(Data items)
=====

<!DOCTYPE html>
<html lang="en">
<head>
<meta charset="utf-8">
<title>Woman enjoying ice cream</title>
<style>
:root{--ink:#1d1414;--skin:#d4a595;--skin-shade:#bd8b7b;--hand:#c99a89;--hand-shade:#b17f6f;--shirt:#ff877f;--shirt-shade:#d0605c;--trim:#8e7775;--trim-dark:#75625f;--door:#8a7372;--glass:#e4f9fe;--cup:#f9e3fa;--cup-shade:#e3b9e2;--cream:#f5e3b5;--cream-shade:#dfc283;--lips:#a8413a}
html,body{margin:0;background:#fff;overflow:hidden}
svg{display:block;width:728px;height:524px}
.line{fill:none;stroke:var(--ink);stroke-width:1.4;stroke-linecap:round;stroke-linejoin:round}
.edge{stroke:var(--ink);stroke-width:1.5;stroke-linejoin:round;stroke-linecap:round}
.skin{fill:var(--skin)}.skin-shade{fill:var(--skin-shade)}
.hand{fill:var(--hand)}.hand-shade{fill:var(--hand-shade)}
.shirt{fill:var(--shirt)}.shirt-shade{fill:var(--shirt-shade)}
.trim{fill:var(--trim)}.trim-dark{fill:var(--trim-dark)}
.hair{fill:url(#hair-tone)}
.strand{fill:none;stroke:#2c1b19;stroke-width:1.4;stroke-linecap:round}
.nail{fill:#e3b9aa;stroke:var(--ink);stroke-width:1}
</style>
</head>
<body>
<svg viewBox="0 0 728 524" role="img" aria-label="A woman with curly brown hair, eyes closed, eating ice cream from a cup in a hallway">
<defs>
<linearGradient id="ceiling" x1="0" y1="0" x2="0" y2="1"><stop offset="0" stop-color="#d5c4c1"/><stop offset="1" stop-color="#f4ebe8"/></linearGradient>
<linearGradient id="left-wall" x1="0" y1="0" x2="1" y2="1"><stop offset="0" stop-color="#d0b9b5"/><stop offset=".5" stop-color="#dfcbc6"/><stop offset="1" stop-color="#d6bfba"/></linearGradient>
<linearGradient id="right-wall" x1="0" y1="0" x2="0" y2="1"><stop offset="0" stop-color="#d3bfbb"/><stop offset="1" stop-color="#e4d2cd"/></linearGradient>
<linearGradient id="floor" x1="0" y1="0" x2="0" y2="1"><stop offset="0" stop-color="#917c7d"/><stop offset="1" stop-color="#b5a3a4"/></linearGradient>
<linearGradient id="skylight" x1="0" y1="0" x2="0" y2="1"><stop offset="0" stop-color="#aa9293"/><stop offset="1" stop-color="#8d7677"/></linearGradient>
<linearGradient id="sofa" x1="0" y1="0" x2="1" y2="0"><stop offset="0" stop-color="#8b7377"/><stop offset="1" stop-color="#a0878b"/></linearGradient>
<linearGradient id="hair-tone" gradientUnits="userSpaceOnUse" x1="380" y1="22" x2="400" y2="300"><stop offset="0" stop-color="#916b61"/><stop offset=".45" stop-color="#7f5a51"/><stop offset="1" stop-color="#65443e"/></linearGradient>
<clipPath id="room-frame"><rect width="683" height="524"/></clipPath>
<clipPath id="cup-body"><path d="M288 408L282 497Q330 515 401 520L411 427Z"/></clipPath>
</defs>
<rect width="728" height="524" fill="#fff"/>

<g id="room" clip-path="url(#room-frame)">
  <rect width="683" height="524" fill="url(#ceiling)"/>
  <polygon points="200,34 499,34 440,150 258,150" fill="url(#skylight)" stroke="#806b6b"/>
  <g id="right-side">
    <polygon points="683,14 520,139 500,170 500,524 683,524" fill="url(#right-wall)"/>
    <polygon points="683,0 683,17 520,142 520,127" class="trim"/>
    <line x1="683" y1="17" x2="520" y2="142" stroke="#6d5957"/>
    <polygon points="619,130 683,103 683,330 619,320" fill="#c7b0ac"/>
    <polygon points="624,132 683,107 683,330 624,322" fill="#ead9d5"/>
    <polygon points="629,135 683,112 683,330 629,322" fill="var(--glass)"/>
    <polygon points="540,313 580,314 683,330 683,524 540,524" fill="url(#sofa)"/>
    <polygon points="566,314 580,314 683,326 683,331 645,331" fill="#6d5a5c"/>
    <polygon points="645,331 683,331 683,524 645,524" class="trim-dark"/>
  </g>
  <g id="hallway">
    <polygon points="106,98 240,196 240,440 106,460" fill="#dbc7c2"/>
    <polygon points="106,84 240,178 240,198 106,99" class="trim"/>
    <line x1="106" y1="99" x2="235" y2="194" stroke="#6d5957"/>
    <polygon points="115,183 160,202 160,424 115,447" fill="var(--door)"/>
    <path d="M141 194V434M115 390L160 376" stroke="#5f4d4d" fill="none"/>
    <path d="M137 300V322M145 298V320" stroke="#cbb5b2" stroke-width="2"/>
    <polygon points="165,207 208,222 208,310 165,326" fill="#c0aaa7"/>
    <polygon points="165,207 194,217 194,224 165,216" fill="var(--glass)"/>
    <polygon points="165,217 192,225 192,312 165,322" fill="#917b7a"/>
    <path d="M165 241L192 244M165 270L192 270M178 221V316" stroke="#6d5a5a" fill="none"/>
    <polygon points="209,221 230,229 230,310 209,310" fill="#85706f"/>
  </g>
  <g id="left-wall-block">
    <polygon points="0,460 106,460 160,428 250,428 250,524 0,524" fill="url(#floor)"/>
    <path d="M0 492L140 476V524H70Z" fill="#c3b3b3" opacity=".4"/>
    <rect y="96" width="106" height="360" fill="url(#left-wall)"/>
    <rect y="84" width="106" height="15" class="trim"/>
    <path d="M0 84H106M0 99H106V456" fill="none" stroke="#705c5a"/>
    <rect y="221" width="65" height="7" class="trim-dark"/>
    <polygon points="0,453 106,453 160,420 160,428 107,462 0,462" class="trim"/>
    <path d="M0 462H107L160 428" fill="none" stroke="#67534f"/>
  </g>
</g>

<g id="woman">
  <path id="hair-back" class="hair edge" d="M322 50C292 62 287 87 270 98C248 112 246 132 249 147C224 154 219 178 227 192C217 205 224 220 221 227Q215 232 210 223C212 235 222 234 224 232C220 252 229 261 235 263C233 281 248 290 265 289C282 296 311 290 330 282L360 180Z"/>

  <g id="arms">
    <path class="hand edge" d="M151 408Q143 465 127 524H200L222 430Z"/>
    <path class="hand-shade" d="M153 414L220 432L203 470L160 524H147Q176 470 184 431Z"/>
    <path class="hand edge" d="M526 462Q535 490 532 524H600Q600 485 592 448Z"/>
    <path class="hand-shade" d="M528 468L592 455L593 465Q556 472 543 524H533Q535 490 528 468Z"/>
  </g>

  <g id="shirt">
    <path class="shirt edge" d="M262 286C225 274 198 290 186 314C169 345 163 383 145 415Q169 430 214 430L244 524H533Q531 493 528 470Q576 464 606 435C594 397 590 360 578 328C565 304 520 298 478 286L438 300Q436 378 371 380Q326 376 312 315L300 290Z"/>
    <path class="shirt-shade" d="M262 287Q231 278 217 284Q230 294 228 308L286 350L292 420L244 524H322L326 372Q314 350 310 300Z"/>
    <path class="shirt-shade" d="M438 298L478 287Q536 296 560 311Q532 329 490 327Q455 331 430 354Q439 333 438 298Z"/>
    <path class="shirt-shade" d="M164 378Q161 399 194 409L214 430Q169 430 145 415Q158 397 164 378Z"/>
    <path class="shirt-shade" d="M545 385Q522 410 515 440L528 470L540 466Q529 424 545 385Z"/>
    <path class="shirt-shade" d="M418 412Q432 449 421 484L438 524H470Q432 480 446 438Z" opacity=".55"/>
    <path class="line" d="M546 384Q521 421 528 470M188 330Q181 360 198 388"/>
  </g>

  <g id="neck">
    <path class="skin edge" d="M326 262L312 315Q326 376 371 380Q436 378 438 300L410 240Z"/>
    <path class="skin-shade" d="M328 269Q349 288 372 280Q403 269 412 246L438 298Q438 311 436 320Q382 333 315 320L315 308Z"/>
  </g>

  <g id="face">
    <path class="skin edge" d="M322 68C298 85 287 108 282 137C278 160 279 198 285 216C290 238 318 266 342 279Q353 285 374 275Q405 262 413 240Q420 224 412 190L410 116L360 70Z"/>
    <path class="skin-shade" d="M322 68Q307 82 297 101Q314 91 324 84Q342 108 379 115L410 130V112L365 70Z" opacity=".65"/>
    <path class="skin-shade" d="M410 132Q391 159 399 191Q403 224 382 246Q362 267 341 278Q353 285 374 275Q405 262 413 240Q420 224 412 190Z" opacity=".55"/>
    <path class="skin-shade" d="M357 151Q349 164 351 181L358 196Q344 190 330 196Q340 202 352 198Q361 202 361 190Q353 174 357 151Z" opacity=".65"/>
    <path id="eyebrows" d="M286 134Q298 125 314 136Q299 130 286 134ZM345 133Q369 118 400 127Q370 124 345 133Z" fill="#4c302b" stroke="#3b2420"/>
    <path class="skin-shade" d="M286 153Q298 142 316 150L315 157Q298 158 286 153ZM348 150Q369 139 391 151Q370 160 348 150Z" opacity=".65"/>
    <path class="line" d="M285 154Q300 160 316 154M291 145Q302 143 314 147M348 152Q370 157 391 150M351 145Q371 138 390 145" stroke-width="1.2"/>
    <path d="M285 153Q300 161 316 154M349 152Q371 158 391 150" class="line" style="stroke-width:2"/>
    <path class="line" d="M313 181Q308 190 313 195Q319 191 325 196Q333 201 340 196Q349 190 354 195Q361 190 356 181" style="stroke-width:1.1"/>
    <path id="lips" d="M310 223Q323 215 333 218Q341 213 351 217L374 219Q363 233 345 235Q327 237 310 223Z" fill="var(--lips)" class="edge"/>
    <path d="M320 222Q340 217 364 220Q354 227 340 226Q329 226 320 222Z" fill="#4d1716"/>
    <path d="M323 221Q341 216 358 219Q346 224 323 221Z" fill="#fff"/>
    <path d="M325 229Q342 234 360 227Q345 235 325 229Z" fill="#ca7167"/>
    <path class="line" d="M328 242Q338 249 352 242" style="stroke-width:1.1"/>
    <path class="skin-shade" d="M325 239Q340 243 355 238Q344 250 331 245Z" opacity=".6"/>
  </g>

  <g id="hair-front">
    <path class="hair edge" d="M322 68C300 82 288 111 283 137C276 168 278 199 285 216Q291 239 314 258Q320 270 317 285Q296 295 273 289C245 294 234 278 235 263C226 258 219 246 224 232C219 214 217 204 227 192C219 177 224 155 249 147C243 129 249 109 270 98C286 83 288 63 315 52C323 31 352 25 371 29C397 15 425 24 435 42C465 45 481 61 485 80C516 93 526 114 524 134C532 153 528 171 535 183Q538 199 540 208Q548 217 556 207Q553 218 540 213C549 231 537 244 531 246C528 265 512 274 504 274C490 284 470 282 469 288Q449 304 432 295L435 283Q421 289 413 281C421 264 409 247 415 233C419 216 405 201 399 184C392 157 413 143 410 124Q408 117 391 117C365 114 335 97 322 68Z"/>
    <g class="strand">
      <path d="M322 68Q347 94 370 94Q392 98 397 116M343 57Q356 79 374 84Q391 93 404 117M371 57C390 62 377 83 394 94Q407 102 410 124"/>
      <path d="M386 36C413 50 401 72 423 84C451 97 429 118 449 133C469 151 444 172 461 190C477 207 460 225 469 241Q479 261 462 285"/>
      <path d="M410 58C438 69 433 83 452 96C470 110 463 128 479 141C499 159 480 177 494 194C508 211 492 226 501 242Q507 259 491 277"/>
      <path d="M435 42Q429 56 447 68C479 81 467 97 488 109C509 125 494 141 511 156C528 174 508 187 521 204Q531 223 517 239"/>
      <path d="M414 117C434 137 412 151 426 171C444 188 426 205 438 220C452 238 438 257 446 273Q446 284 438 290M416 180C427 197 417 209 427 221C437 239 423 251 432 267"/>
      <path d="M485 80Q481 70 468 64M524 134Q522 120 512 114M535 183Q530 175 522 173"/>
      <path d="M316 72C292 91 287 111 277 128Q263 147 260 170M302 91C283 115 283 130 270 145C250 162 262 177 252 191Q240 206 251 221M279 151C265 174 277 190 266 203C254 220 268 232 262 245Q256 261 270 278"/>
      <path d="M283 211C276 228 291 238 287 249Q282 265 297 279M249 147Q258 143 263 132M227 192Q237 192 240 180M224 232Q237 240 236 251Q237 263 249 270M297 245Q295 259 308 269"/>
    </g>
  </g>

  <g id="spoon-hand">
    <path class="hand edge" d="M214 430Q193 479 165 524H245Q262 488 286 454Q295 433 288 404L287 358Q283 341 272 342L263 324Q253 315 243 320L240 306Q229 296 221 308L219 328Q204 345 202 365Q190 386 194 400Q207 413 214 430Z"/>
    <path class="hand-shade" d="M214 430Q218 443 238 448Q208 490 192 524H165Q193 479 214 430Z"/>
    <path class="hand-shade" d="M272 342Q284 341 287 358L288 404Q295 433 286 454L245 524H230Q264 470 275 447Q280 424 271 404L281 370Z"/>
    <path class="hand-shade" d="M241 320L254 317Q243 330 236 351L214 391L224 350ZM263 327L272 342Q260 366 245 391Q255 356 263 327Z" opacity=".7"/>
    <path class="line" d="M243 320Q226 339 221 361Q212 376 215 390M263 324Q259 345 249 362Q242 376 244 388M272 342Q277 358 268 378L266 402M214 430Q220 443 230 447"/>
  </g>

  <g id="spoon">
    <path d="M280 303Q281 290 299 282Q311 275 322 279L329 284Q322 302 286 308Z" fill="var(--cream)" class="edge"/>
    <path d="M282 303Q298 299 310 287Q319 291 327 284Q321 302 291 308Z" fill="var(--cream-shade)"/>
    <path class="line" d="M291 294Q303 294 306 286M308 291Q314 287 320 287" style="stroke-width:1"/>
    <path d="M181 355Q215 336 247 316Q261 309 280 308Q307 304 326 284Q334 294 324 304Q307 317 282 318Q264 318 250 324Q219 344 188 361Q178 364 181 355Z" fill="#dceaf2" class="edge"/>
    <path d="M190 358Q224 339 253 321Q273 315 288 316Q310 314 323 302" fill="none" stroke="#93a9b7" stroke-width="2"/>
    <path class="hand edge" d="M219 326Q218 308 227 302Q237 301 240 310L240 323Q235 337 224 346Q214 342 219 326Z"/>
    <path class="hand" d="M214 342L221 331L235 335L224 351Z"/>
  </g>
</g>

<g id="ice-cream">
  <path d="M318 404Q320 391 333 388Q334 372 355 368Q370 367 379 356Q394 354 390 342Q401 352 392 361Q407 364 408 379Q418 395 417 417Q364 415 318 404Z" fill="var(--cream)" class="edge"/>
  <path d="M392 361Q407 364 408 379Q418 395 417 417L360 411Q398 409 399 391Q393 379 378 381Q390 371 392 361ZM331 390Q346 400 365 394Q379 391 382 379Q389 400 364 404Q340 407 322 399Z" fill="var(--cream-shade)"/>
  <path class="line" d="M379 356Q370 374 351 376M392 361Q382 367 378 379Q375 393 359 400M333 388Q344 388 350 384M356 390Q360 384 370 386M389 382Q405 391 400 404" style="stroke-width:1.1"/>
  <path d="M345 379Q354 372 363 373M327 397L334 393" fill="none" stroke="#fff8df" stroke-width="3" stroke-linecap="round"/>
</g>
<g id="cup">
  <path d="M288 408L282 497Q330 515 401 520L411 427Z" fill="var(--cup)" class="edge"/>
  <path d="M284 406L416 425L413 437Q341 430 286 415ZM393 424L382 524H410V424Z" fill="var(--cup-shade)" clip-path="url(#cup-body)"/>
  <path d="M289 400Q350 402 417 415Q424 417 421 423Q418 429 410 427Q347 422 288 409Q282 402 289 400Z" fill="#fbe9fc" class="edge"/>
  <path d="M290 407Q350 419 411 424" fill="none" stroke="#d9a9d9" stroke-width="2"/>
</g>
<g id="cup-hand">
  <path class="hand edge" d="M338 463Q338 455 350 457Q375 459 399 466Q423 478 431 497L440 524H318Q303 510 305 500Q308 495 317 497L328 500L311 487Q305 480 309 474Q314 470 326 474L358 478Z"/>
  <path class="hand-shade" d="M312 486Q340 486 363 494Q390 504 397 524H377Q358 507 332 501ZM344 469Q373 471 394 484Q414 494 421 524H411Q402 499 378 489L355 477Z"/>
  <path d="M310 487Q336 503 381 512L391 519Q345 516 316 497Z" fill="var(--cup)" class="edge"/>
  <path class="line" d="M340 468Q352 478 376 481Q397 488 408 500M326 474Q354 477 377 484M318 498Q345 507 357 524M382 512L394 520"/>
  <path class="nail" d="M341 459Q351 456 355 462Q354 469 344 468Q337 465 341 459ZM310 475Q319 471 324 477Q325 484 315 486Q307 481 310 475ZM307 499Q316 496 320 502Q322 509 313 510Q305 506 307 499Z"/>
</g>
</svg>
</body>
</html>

=====

> WHAT THE EXERCISE ASKS: The answer is the lines above between the line holding "269Q349 288 372" and the line holding "151Q349 164 351", inclusive, each written out exactly, and no others.

> WRITTEN ANSWER:
    <path class="skin-shade" d="M328 269Q349 288 372 280Q403 269 412 246L438 298Q438 311 436 320Q382 333 315 320L315 308Z"/>
  </g>

  <g id="face">
    <path class="skin edge" d="M322 68C298 85 287 108 282 137C278 160 279 198 285 216C290 238 318 266 342 279Q353 285 374 275Q405 262 413 240Q420 224 412 190L410 116L360 70Z"/>
    <path class="skin-shade" d="M322 68Q307 82 297 101Q314 91 324 84Q342 108 379 115L410 130V112L365 70Z" opacity=".65"/>
    <path class="skin-shade" d="M410 132Q391 159 399 191Q403 224 382 246Q362 267 341 278Q353 285 374 275Q405 262 413 240Q420 224 412 190Z" opacity=".55"/>
    <path class="skin-shade" d="M357 151Q349 164 351 181L358 196Q344 190 330 196Q340 202 352 198Q361 202 361 190Q353 174 357 151Z" opacity=".65"/>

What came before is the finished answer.